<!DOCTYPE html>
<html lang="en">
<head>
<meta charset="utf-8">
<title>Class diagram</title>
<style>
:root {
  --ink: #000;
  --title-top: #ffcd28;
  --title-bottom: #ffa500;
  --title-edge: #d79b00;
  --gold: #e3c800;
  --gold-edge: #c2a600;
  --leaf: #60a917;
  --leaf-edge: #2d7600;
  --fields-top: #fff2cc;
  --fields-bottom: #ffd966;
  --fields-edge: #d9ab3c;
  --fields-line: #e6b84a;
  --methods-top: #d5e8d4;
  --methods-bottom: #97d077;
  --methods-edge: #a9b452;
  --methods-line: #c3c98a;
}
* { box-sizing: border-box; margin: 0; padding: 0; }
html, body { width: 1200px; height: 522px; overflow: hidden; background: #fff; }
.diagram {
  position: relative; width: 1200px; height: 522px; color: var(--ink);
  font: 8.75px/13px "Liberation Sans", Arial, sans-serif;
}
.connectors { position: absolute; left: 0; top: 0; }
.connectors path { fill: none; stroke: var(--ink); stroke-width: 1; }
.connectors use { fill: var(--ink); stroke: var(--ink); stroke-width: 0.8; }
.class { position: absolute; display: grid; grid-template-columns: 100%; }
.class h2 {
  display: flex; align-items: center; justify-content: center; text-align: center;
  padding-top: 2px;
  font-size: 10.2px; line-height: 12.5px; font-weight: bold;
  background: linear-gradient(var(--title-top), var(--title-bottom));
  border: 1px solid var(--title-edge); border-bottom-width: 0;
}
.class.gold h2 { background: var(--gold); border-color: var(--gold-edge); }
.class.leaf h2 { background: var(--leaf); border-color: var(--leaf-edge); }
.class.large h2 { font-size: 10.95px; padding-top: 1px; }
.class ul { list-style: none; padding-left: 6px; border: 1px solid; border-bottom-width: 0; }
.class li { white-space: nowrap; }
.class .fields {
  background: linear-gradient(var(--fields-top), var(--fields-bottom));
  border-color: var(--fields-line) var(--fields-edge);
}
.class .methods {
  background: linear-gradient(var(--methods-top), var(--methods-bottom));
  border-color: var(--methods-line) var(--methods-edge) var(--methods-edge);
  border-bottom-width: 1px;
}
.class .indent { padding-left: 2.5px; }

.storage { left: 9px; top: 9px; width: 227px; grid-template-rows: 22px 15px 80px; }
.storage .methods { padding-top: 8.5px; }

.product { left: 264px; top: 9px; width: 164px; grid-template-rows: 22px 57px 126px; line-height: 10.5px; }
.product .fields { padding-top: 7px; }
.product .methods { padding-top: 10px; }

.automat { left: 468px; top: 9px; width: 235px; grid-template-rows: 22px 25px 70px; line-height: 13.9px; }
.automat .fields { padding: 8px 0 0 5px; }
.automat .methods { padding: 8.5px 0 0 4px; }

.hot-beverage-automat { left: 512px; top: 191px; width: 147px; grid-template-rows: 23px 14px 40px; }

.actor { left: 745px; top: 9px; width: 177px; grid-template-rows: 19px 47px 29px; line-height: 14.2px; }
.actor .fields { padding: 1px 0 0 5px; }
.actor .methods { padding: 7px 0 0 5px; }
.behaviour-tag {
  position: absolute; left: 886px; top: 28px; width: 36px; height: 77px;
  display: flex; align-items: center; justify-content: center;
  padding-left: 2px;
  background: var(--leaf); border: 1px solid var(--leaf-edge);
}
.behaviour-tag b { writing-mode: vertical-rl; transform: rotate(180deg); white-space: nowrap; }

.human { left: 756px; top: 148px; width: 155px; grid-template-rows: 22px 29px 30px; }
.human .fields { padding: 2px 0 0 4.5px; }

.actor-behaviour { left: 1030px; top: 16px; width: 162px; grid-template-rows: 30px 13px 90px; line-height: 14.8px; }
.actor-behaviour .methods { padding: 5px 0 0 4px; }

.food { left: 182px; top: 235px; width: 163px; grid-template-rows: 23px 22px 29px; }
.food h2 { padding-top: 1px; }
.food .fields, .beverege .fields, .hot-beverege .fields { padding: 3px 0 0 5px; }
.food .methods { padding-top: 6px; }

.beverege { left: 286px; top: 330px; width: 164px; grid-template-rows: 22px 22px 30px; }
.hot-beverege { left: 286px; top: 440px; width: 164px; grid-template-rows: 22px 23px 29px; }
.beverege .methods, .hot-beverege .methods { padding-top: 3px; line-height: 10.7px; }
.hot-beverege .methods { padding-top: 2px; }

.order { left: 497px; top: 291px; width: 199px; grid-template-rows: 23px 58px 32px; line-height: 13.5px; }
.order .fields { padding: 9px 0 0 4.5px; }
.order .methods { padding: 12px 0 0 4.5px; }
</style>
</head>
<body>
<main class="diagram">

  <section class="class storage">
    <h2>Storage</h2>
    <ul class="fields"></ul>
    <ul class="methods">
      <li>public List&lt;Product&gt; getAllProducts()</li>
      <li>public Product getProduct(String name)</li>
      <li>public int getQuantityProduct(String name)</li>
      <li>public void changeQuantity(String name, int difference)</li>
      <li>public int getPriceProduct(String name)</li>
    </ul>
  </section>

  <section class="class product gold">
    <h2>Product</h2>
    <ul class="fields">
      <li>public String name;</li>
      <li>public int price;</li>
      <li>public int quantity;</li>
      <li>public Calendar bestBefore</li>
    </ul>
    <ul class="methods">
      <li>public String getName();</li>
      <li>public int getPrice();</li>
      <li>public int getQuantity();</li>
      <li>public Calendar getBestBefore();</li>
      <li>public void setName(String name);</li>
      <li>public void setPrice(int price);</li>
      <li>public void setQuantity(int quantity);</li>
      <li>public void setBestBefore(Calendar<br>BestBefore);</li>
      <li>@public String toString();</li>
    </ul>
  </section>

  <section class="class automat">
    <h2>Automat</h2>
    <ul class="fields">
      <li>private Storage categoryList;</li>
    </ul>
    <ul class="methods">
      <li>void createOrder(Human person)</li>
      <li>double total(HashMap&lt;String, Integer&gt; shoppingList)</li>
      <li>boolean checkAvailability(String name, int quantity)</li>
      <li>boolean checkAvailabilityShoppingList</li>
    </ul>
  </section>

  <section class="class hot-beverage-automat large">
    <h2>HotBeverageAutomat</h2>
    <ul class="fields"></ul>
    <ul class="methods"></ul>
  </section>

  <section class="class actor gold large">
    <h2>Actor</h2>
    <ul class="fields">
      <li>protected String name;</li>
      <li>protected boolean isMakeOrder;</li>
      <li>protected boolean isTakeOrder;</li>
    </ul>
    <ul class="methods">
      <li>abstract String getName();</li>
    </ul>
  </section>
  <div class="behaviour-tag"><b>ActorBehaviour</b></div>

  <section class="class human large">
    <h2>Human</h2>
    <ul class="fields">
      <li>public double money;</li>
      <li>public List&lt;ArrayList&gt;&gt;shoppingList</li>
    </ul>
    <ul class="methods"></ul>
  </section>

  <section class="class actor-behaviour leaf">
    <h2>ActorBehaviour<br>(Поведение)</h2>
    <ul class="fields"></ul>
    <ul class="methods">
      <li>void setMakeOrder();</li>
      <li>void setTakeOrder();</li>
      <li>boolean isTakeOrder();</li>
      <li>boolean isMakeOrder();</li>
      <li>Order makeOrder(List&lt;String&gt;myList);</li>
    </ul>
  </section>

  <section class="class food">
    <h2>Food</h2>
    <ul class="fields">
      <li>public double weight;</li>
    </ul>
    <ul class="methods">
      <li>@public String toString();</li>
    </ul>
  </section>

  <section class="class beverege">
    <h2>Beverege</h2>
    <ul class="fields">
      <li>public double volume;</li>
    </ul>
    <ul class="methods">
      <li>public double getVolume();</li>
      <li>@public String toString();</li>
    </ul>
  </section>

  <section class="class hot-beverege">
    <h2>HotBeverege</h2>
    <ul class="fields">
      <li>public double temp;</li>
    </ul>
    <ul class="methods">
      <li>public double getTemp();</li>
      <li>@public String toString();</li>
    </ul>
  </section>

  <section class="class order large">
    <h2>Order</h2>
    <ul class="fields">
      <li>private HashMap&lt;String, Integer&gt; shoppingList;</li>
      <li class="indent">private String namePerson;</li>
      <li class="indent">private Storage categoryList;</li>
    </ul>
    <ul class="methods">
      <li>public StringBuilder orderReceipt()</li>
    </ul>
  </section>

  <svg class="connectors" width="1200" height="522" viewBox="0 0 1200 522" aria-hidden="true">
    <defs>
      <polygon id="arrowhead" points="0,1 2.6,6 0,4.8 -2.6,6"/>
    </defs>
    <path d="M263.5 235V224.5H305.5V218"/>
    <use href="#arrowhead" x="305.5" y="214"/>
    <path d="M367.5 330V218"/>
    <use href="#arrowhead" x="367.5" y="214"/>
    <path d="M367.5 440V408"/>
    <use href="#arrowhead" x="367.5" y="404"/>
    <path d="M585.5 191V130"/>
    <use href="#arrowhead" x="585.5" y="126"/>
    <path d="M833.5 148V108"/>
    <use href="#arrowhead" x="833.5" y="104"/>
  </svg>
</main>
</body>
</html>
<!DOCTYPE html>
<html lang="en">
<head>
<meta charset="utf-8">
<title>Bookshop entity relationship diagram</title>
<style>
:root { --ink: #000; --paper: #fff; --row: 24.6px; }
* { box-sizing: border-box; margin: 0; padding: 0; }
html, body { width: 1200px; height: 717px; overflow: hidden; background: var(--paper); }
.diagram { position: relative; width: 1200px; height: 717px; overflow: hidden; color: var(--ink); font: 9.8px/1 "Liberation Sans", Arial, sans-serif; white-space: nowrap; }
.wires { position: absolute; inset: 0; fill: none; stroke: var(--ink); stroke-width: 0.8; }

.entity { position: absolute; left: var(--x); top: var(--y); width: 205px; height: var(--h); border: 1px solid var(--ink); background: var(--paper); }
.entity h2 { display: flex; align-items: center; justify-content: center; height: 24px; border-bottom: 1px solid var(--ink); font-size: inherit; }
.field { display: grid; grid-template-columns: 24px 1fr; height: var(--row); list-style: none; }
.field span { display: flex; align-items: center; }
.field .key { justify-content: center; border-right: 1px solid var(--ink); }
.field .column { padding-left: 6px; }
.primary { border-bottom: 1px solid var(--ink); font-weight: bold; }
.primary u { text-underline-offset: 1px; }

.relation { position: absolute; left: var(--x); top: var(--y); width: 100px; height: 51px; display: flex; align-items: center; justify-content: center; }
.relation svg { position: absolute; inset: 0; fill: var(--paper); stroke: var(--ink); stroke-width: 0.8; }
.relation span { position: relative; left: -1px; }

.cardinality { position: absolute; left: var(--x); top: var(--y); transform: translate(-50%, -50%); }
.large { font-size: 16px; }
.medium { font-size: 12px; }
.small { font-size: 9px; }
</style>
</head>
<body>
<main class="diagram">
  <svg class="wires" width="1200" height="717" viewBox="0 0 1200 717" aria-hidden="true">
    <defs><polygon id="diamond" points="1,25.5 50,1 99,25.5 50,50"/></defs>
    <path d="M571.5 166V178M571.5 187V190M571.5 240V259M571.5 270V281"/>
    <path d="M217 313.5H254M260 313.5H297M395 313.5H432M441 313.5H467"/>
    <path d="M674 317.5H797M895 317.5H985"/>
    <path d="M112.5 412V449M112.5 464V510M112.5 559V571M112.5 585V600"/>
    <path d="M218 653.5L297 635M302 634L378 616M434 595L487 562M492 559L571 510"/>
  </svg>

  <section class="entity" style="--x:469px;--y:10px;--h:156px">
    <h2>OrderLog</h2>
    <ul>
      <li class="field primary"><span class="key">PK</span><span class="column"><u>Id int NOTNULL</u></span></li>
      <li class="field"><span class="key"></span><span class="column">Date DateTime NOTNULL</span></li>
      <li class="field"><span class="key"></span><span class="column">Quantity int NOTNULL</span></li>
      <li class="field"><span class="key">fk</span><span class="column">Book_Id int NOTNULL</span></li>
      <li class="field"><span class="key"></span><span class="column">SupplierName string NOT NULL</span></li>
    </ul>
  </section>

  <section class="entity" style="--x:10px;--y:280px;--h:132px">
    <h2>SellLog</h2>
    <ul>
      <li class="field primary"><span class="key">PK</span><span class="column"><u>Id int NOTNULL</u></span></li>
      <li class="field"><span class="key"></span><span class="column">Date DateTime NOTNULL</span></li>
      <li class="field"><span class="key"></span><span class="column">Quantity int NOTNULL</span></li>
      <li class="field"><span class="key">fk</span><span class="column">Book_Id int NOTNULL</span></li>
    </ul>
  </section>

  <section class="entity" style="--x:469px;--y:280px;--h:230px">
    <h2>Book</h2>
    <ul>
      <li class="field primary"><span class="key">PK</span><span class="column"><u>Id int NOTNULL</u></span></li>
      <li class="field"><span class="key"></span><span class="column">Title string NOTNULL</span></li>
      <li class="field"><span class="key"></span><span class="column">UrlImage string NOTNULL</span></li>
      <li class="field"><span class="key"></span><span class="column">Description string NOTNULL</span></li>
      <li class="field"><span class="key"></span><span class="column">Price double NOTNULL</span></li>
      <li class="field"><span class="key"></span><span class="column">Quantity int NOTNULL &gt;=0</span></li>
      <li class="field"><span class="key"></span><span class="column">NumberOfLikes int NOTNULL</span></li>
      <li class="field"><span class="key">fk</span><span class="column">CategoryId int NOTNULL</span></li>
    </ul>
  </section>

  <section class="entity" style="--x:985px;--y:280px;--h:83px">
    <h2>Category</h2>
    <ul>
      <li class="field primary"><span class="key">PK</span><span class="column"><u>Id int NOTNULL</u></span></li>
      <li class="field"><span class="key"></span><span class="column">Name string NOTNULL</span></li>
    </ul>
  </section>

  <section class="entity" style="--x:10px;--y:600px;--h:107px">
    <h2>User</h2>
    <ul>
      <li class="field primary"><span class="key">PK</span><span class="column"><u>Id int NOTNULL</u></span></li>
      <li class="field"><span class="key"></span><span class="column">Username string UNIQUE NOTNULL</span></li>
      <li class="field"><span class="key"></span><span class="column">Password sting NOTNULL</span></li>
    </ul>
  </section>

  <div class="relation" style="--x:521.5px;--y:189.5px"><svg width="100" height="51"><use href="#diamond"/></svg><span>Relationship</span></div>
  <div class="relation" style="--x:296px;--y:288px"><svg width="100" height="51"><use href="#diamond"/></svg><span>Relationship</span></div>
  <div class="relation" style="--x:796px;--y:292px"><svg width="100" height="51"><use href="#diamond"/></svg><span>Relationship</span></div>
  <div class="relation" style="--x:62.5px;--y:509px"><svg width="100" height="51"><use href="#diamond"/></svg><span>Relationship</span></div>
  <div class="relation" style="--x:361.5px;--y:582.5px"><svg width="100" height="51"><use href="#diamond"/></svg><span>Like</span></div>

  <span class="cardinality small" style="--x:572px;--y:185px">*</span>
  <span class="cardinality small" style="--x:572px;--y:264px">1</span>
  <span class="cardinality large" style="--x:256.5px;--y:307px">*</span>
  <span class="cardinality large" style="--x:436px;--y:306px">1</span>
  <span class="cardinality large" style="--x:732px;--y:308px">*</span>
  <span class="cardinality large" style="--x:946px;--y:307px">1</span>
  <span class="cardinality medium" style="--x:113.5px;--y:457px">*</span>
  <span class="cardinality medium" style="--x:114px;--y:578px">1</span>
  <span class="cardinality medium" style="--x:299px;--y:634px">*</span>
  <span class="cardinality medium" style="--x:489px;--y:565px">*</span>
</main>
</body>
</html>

☆ ☆ ☆ ☆

> **Exercise objective**:
Only one stretch of the entries above is wanted: the lines from the one containing "<h2>Beverege</h2>" through the one containing "<h2>HotBeverege</h2>". Please reproduce it exactly.

> **Response to this task**:
    <h2>Beverege</h2>
    <ul class="fields">
      <li>public double volume;</li>
    </ul>
    <ul class="methods">
      <li>public double getVolume();</li>
      <li>@public String toString();</li>
    </ul>
  </section>

  <section class="class hot-beverege">
    <h2>HotBeverege</h2>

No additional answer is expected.